___ Supplied records

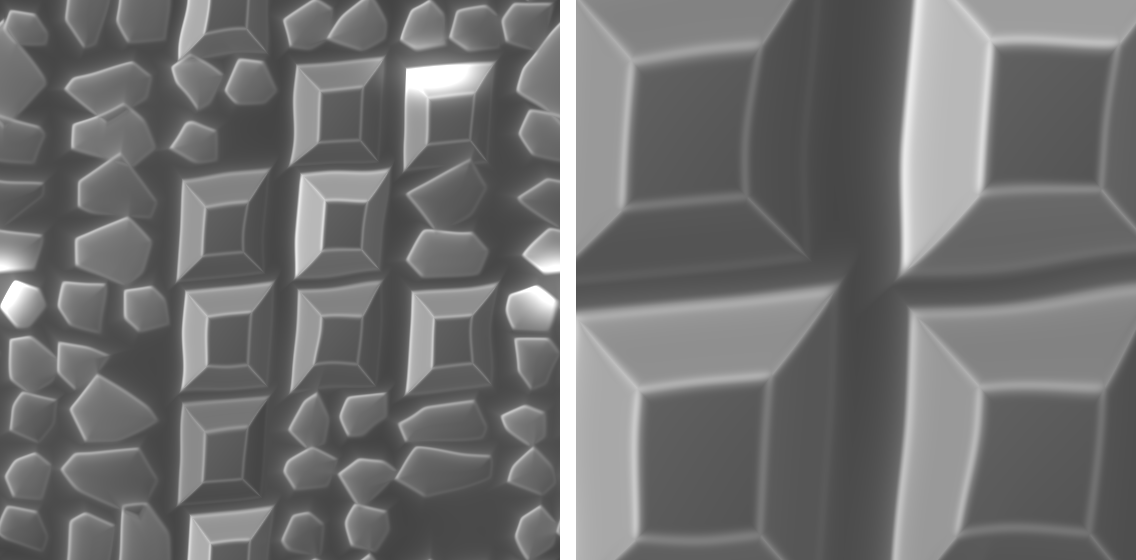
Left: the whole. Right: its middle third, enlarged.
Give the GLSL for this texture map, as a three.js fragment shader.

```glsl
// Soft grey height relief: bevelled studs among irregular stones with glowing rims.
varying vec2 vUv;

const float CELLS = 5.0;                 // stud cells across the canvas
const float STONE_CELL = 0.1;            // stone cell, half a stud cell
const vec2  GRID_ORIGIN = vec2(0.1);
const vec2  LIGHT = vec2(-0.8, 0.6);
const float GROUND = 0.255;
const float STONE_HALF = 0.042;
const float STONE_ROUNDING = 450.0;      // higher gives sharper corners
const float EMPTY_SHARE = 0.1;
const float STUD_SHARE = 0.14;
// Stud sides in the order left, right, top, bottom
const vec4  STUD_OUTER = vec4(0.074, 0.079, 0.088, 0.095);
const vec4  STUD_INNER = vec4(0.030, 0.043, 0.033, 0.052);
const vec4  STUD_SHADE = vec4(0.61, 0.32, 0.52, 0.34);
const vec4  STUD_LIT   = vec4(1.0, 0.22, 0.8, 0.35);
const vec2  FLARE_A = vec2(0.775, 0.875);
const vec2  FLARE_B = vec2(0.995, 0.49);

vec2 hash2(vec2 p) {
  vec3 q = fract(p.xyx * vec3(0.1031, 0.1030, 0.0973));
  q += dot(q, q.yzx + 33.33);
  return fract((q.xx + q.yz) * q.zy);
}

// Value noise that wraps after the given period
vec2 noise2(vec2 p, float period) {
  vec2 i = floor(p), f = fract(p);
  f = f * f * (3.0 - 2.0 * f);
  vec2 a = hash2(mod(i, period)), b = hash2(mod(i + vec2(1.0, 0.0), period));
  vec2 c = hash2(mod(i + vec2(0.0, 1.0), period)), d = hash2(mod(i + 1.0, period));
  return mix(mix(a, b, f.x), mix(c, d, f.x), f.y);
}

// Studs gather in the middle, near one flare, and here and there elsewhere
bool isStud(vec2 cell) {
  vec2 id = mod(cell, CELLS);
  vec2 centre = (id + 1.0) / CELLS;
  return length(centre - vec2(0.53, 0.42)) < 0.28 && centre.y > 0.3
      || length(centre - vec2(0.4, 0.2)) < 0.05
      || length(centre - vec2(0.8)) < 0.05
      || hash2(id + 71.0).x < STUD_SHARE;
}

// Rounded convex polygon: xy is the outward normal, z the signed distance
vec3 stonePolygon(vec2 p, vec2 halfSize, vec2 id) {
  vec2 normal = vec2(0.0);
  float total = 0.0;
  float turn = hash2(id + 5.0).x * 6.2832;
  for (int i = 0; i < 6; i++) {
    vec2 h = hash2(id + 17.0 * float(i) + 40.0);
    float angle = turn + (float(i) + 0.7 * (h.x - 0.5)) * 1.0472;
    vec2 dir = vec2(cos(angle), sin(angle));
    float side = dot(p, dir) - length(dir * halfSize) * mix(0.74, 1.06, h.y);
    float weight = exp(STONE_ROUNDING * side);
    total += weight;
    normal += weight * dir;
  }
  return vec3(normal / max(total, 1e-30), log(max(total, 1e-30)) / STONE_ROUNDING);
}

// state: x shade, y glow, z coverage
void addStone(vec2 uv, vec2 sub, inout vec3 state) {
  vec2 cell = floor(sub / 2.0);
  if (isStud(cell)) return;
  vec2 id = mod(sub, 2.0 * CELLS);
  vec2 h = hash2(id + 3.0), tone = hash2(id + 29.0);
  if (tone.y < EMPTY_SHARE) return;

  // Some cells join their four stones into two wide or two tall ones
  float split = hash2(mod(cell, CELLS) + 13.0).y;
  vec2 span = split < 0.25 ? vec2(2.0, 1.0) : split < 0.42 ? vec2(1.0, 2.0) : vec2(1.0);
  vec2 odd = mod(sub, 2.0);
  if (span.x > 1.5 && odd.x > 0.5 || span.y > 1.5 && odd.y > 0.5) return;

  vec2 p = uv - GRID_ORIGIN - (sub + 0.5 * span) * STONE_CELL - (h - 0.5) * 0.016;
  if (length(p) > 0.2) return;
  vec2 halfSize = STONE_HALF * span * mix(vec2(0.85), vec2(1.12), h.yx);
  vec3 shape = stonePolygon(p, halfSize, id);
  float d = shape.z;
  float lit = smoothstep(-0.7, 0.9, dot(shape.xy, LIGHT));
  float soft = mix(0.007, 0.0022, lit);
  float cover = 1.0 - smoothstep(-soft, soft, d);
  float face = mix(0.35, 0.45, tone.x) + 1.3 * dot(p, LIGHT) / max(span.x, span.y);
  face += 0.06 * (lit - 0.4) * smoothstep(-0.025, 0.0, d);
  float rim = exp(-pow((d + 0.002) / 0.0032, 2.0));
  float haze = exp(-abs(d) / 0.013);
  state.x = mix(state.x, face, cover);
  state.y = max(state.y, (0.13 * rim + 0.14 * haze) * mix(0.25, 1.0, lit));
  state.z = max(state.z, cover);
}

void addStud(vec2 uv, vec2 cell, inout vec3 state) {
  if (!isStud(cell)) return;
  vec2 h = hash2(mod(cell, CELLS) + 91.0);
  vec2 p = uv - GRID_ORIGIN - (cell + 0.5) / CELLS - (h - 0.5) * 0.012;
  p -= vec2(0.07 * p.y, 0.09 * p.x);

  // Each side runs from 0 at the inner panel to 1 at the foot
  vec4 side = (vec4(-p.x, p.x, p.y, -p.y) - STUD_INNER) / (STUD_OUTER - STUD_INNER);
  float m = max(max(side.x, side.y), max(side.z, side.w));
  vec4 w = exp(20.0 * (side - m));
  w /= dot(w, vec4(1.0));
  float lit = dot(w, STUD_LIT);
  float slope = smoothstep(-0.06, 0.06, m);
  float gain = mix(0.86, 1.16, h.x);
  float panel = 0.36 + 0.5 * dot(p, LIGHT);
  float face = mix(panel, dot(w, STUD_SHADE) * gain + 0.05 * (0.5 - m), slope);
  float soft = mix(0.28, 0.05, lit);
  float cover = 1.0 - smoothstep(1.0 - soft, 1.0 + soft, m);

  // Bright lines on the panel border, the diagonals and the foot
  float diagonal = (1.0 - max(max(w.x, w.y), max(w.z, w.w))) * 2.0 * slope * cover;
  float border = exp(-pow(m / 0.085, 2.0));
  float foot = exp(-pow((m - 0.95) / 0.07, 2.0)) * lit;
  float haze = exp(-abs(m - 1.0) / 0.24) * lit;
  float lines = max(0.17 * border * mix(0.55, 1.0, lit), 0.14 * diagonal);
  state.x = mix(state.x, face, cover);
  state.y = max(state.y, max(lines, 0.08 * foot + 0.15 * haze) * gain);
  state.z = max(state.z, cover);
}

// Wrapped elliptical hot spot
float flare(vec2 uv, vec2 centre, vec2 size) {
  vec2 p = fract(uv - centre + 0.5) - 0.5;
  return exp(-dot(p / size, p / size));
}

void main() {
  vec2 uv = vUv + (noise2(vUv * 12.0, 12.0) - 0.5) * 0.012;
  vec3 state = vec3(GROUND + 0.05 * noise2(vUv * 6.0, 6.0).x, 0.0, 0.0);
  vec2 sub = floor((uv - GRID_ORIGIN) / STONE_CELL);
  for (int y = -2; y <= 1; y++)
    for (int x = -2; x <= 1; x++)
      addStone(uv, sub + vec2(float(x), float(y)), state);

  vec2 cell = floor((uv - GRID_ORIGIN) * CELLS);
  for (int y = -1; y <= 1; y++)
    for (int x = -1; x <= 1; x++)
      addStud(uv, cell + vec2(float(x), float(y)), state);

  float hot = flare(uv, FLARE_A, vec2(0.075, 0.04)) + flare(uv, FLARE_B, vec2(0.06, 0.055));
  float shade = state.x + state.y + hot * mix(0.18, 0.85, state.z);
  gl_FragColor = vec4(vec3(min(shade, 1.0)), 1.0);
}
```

______

(Task description) What you give back must match the material above exactly, minus its pictures.

(Task result)
Left: the whole. Right: its middle third, enlarged.
Give the GLSL for this texture map, as a three.js fragment shader.

```glsl
// Soft grey height relief: bevelled studs among irregular stones with glowing rims.
varying vec2 vUv;

const float CELLS = 5.0;                 // stud cells across the canvas
const float STONE_CELL = 0.1;            // stone cell, half a stud cell
const vec2  GRID_ORIGIN = vec2(0.1);
const vec2  LIGHT = vec2(-0.8, 0.6);
const float GROUND = 0.255;
const float STONE_HALF = 0.042;
const float STONE_ROUNDING = 450.0;      // higher gives sharper corners
const float EMPTY_SHARE = 0.1;
const float STUD_SHARE = 0.14;
// Stud sides in the order left, right, top, bottom
const vec4  STUD_OUTER = vec4(0.074, 0.079, 0.088, 0.095);
const vec4  STUD_INNER = vec4(0.030, 0.043, 0.033, 0.052);
const vec4  STUD_SHADE = vec4(0.61, 0.32, 0.52, 0.34);
const vec4  STUD_LIT   = vec4(1.0, 0.22, 0.8, 0.35);
const vec2  FLARE_A = vec2(0.775, 0.875);
const vec2  FLARE_B = vec2(0.995, 0.49);

vec2 hash2(vec2 p) {
  vec3 q = fract(p.xyx * vec3(0.1031, 0.1030, 0.0973));
  q += dot(q, q.yzx + 33.33);
  return fract((q.xx + q.yz) * q.zy);
}

// Value noise that wraps after the given period
vec2 noise2(vec2 p, float period) {
  vec2 i = floor(p), f = fract(p);
  f = f * f * (3.0 - 2.0 * f);
  vec2 a = hash2(mod(i, period)), b = hash2(mod(i + vec2(1.0, 0.0), period));
  vec2 c = hash2(mod(i + vec2(0.0, 1.0), period)), d = hash2(mod(i + 1.0, period));
  return mix(mix(a, b, f.x), mix(c, d, f.x), f.y);
}

// Studs gather in the middle, near one flare, and here and there elsewhere
bool isStud(vec2 cell) {
  vec2 id = mod(cell, CELLS);
  vec2 centre = (id + 1.0) / CELLS;
  return length(centre - vec2(0.53, 0.42)) < 0.28 && centre.y > 0.3
      || length(centre - vec2(0.4, 0.2)) < 0.05
      || length(centre - vec2(0.8)) < 0.05
      || hash2(id + 71.0).x < STUD_SHARE;
}

// Rounded convex polygon: xy is the outward normal, z the signed distance
vec3 stonePolygon(vec2 p, vec2 halfSize, vec2 id) {
  vec2 normal = vec2(0.0);
  float total = 0.0;
  float turn = hash2(id + 5.0).x * 6.2832;
  for (int i = 0; i < 6; i++) {
    vec2 h = hash2(id + 17.0 * float(i) + 40.0);
    float angle = turn + (float(i) + 0.7 * (h.x - 0.5)) * 1.0472;
    vec2 dir = vec2(cos(angle), sin(angle));
    float side = dot(p, dir) - length(dir * halfSize) * mix(0.74, 1.06, h.y);
    float weight = exp(STONE_ROUNDING * side);
    total += weight;
    normal += weight * dir;
  }
  return vec3(normal / max(total, 1e-30), log(max(total, 1e-30)) / STONE_ROUNDING);
}

// state: x shade, y glow, z coverage
void addStone(vec2 uv, vec2 sub, inout vec3 state) {
  vec2 cell = floor(sub / 2.0);
  if (isStud(cell)) return;
  vec2 id = mod(sub, 2.0 * CELLS);
  vec2 h = hash2(id + 3.0), tone = hash2(id + 29.0);
  if (tone.y < EMPTY_SHARE) return;

  // Some cells join their four stones into two wide or two tall ones
  float split = hash2(mod(cell, CELLS) + 13.0).y;
  vec2 span = split < 0.25 ? vec2(2.0, 1.0) : split < 0.42 ? vec2(1.0, 2.0) : vec2(1.0);
  vec2 odd = mod(sub, 2.0);
  if (span.x > 1.5 && odd.x > 0.5 || span.y > 1.5 && odd.y > 0.5) return;

  vec2 p = uv - GRID_ORIGIN - (sub + 0.5 * span) * STONE_CELL - (h - 0.5) * 0.016;
  if (length(p) > 0.2) return;
  vec2 halfSize = STONE_HALF * span * mix(vec2(0.85), vec2(1.12), h.yx);
  vec3 shape = stonePolygon(p, halfSize, id);
  float d = shape.z;
  float lit = smoothstep(-0.7, 0.9, dot(shape.xy, LIGHT));
  float soft = mix(0.007, 0.0022, lit);
  float cover = 1.0 - smoothstep(-soft, soft, d);
  float face = mix(0.35, 0.45, tone.x) + 1.3 * dot(p, LIGHT) / max(span.x, span.y);
  face += 0.06 * (lit - 0.4) * smoothstep(-0.025, 0.0, d);
  float rim = exp(-pow((d + 0.002) / 0.0032, 2.0));
  float haze = exp(-abs(d) / 0.013);
  state.x = mix(state.x, face, cover);
  state.y = max(state.y, (0.13 * rim + 0.14 * haze) * mix(0.25, 1.0, lit));
  state.z = max(state.z, cover);
}

void addStud(vec2 uv, vec2 cell, inout vec3 state) {
  if (!isStud(cell)) return;
  vec2 h = hash2(mod(cell, CELLS) + 91.0);
  vec2 p = uv - GRID_ORIGIN - (cell + 0.5) / CELLS - (h - 0.5) * 0.012;
  p -= vec2(0.07 * p.y, 0.09 * p.x);

  // Each side runs from 0 at the inner panel to 1 at the foot
  vec4 side = (vec4(-p.x, p.x, p.y, -p.y) - STUD_INNER) / (STUD_OUTER - STUD_INNER);
  float m = max(max(side.x, side.y), max(side.z, side.w));
  vec4 w = exp(20.0 * (side - m));
  w /= dot(w, vec4(1.0));
  float lit = dot(w, STUD_LIT);
  float slope = smoothstep(-0.06, 0.06, m);
  float gain = mix(0.86, 1.16, h.x);
  float panel = 0.36 + 0.5 * dot(p, LIGHT);
  float face = mix(panel, dot(w, STUD_SHADE) * gain + 0.05 * (0.5 - m), slope);
  float soft = mix(0.28, 0.05, lit);
  float cover = 1.0 - smoothstep(1.0 - soft, 1.0 + soft, m);

  // Bright lines on the panel border, the diagonals and the foot
  float diagonal = (1.0 - max(max(w.x, w.y), max(w.z, w.w))) * 2.0 * slope * cover;
  float border = exp(-pow(m / 0.085, 2.0));
  float foot = exp(-pow((m - 0.95) / 0.07, 2.0)) * lit;
  float haze = exp(-abs(m - 1.0) / 0.24) * lit;
  float lines = max(0.17 * border * mix(0.55, 1.0, lit), 0.14 * diagonal);
  state.x = mix(state.x, face, cover);
  state.y = max(state.y, max(lines, 0.08 * foot + 0.15 * haze) * gain);
  state.z = max(state.z, cover);
}

// Wrapped elliptical hot spot
float flare(vec2 uv, vec2 centre, vec2 size) {
  vec2 p = fract(uv - centre + 0.5) - 0.5;
  return exp(-dot(p / size, p / size));
}

void main() {
  vec2 uv = vUv + (noise2(vUv * 12.0, 12.0) - 0.5) * 0.012;
  vec3 state = vec3(GROUND + 0.05 * noise2(vUv * 6.0, 6.0).x, 0.0, 0.0);
  vec2 sub = floor((uv - GRID_ORIGIN) / STONE_CELL);
  for (int y = -2; y <= 1; y++)
    for (int x = -2; x <= 1; x++)
      addStone(uv, sub + vec2(float(x), float(y)), state);

  vec2 cell = floor((uv - GRID_ORIGIN) * CELLS);
  for (int y = -1; y <= 1; y++)
    for (int x = -1; x <= 1; x++)
      addStud(uv, cell + vec2(float(x), float(y)), state);

  float hot = flare(uv, FLARE_A, vec2(0.075, 0.04)) + flare(uv, FLARE_B, vec2(0.06, 0.055));
  float shade = state.x + state.y + hot * mix(0.18, 0.85, state.z);
  gl_FragColor = vec4(vec3(min(shade, 1.0)), 1.0);
}
```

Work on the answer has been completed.